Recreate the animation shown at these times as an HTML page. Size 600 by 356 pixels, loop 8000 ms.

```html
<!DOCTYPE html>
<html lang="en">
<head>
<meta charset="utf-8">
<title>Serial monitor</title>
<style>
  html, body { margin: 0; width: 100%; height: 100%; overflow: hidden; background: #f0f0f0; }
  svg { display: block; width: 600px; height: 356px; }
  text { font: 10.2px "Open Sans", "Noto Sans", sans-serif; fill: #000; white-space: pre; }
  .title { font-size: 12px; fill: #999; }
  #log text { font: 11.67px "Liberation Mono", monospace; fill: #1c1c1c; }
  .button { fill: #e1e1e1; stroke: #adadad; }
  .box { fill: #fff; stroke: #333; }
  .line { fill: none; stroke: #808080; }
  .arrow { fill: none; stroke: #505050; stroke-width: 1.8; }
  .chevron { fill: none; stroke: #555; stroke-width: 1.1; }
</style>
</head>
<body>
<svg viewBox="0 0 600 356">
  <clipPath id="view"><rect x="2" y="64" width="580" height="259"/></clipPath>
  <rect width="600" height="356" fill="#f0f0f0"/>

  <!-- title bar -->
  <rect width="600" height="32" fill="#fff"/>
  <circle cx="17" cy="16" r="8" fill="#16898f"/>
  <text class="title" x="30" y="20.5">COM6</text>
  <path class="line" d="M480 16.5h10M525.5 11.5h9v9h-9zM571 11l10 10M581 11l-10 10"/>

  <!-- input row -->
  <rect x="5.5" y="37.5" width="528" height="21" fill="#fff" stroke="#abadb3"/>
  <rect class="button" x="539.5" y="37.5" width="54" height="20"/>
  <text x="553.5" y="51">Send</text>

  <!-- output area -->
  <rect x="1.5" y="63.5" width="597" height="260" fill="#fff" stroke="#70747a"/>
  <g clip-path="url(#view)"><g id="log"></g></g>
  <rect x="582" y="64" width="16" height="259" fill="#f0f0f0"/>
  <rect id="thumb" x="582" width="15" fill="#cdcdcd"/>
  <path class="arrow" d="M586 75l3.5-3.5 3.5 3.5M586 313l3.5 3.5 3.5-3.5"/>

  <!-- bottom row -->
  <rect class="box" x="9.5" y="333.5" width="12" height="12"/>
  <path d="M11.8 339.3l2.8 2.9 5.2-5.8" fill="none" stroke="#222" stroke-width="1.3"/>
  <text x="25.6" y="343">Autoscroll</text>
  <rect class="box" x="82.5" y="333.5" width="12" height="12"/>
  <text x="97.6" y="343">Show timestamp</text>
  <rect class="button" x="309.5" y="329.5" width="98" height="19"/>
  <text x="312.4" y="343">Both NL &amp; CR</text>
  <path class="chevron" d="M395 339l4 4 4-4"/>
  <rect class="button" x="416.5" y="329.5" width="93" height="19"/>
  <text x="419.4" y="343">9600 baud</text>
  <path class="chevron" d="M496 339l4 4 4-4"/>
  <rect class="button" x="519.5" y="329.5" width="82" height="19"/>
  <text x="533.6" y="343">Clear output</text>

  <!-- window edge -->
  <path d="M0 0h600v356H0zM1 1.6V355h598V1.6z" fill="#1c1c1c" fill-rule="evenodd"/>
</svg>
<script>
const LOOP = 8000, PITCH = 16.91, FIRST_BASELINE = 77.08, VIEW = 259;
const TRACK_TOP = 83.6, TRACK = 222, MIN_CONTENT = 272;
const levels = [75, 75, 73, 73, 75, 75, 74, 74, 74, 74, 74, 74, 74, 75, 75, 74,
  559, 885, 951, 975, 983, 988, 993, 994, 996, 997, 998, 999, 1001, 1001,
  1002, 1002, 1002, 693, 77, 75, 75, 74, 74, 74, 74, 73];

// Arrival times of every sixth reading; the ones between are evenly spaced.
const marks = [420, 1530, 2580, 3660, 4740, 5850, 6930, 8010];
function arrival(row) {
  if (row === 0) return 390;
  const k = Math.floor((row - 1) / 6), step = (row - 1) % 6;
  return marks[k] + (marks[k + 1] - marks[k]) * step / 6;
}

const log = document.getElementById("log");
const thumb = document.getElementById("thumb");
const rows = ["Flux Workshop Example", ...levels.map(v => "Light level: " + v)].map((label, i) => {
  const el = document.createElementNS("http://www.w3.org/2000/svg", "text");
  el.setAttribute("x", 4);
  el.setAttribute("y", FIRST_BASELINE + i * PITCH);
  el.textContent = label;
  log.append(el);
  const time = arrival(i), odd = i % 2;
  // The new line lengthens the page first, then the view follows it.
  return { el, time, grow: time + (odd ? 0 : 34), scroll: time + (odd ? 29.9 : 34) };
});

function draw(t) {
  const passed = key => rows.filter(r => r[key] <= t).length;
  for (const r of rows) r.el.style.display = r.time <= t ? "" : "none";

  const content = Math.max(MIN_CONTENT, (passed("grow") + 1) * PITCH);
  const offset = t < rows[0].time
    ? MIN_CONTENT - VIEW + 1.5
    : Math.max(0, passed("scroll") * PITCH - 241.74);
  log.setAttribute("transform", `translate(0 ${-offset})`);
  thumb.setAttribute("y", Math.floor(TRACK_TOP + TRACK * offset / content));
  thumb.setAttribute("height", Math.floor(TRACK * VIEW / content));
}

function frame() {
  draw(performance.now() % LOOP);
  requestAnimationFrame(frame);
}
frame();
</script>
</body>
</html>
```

**Assignment**
Line by line, check the data above for the word "marks" and state how many lines contain it. Give only the number.

**Problem solution**
2